Part of the reason we believe our portfolios will have slightly lower default rates versus an indexed approach to investing in marketplace loans is due to the additional underwriting we do when selecting loans for our client’s accounts. We have a very strict screening criteria which actually eliminates more than 90% of the loans that are approved on Lending Club’s platform. Since Lending Club only approves about 10% of applicants on their platform, that means that only 1% (10% * 10%) of initial applicants would even qualify for inclusion in our clients’ accounts.
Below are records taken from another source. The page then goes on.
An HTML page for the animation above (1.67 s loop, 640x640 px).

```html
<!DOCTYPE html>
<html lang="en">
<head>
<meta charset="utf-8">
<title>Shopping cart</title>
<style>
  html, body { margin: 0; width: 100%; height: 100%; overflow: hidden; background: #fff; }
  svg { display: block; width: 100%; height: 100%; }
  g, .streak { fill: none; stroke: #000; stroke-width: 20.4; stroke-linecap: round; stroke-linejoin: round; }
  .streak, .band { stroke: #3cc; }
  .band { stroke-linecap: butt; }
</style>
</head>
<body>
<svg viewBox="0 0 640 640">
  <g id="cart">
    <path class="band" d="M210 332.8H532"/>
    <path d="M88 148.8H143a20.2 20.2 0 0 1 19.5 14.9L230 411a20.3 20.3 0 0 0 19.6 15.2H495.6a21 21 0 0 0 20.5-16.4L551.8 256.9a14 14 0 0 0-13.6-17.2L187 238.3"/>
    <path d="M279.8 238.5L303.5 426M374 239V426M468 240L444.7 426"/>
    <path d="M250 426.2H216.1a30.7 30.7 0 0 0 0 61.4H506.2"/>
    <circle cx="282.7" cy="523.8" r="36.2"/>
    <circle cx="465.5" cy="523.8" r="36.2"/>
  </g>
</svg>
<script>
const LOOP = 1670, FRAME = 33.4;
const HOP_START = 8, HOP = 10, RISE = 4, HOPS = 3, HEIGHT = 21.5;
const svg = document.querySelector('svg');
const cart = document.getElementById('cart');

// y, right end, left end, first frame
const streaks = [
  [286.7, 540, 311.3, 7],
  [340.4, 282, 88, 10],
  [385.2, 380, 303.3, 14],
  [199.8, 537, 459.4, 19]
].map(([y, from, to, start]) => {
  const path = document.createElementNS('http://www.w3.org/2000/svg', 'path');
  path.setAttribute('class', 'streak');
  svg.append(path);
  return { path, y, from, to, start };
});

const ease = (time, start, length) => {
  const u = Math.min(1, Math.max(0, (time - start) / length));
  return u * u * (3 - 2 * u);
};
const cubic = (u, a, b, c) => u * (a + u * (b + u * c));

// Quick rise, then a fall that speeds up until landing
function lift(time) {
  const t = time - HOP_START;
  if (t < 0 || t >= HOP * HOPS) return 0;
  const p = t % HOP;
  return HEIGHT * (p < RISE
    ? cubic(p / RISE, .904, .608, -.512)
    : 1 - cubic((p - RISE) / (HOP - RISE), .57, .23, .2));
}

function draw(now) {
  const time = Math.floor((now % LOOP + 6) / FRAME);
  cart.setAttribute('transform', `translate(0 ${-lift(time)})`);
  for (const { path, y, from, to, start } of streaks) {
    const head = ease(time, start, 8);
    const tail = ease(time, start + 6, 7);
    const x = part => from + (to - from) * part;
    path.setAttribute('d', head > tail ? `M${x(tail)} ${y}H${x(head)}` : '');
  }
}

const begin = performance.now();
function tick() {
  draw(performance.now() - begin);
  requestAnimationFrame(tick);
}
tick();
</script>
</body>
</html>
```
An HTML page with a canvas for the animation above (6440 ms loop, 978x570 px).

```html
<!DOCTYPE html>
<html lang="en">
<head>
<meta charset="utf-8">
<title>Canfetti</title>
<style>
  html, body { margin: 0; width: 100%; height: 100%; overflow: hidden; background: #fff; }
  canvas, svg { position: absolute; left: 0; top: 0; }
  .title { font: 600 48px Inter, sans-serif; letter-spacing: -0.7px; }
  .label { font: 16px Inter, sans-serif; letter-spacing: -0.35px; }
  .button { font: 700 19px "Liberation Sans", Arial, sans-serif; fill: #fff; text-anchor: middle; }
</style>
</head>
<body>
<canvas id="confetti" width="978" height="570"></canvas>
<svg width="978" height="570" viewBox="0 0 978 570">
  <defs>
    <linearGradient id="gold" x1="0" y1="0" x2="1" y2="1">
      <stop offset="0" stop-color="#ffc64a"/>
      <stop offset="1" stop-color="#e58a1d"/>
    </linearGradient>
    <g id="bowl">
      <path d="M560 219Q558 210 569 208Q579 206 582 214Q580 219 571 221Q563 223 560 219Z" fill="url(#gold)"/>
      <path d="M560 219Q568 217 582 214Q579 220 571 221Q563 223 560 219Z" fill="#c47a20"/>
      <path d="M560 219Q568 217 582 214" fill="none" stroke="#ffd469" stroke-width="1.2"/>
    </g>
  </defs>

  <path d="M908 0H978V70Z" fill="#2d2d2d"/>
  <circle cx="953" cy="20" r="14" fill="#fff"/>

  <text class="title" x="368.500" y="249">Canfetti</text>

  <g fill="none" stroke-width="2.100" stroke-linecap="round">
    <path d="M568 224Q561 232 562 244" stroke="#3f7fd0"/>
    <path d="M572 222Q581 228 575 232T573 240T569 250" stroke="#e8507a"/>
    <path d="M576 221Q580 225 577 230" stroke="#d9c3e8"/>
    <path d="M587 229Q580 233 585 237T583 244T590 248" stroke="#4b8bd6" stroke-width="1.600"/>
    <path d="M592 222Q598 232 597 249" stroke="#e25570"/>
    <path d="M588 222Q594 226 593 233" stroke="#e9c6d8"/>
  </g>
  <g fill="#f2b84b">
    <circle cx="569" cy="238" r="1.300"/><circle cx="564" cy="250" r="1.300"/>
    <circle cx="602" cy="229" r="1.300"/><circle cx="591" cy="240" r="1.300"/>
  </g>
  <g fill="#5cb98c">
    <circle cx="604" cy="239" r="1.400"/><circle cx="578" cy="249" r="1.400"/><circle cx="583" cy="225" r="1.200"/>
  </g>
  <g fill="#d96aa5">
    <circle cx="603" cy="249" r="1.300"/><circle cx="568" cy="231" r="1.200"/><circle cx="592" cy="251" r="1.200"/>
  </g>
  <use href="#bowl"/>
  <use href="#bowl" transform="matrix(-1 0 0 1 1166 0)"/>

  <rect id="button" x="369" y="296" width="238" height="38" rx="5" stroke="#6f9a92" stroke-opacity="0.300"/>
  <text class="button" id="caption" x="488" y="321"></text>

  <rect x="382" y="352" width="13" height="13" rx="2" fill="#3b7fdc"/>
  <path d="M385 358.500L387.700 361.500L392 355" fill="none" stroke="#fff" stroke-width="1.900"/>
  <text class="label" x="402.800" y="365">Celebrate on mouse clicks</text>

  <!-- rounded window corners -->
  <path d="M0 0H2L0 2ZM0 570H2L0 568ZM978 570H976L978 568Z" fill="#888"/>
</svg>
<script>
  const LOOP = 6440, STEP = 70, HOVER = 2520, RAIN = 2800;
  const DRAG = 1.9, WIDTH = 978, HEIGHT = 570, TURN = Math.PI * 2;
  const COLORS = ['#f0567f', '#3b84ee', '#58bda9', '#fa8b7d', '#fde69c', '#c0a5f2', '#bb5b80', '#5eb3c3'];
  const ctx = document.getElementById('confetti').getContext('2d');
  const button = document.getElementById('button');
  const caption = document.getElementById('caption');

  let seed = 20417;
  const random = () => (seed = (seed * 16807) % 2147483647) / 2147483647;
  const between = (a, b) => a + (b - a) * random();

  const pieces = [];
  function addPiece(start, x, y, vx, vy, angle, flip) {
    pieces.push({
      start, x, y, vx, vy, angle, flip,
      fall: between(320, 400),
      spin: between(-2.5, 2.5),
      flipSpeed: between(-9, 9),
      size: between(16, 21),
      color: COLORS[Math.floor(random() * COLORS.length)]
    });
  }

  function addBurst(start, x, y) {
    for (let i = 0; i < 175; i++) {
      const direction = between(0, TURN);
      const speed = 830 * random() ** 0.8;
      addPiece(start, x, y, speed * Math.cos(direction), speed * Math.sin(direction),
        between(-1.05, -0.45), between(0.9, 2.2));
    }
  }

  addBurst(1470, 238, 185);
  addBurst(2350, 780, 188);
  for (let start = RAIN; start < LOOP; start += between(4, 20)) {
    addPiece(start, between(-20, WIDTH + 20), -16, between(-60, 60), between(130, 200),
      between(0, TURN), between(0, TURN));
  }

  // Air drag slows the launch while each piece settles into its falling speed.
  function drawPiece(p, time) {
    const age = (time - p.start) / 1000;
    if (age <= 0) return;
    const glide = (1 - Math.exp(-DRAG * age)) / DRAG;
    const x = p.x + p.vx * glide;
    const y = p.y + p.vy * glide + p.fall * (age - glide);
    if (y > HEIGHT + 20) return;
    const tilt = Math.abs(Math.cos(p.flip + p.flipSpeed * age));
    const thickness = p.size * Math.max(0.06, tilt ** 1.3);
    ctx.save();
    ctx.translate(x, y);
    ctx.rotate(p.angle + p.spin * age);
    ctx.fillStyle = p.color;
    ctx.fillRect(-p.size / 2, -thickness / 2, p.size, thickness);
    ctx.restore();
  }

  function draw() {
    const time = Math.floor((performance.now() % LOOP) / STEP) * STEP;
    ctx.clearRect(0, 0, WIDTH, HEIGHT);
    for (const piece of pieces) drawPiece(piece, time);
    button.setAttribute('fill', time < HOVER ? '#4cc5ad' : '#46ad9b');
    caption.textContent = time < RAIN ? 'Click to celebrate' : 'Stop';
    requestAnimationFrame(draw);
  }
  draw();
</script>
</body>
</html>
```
Even though our track record is relatively short, we can already measure some of the impact our underwriting is having versus the broader universe of loans. The below chart shows the actual performance of one of the oldest accounts in our composite. The large blue dot shows the return on this account versus other accounts with similar yield and loan concentration on the Lending Club platform. Although it doesn’t look like much, the fact that the blue dot is hovering in the upper third of the distribution for accounts of similar age means that this account is earning an extra 1% - 2% over the average account of similar vintage and makeup.
Marketplace lending continues to grow in popularity with both individual and institutional investors. Van Eck’s recent endorsement of the industry further solidifies the thesis that P2P loans are a legitimate investment alternative for anyone looking to diversify their portfolio. As previously mentioned, when it comes to P2P investing there is safety in numbers, but on the flip side, there is often wisdom in not following the herd. P2P lending is a relatively young marketplace, but one that can provide handsome rewards and excellent diversification for those willing to challenge the traditional stock-bond paradigm. As NSR Invest recently pointed out in their monthly newsletter, Season Investments is here to assist investors looking for help in navigating the P2P marketplace.
Author Elliott Orsillo, CFA is a founding member of Season Investments and serves on the investment committee overseeing the management of client assets. He spent nearly ten years as a financial analyst and portfolio manager working primarily with institutional clients prior to co-founding Season Investments. Elliott earned a bachelor's degree in Engineering from Oral Roberts University and a master's degree from Stanford University in Management Science & Engineering with an emphasis in Finance. Elliott and his wife Gigi have three children and like to spend their time outdoors enjoying everything the great state of Colorado has to offer.
Transparency is one of the defining characteristics of our firm. As such, it is our goal to communicate with our clients frequently and in a straightforward way about what we are doing in their portfolios and why. This information is not to be construed as an offer to sell or the solicitation of an offer to buy any securities. It represents only the opinions of Season Investments. Any views expressed are provided for informational purposes only and should not be construed as an offer, an endorsement, or inducement to invest.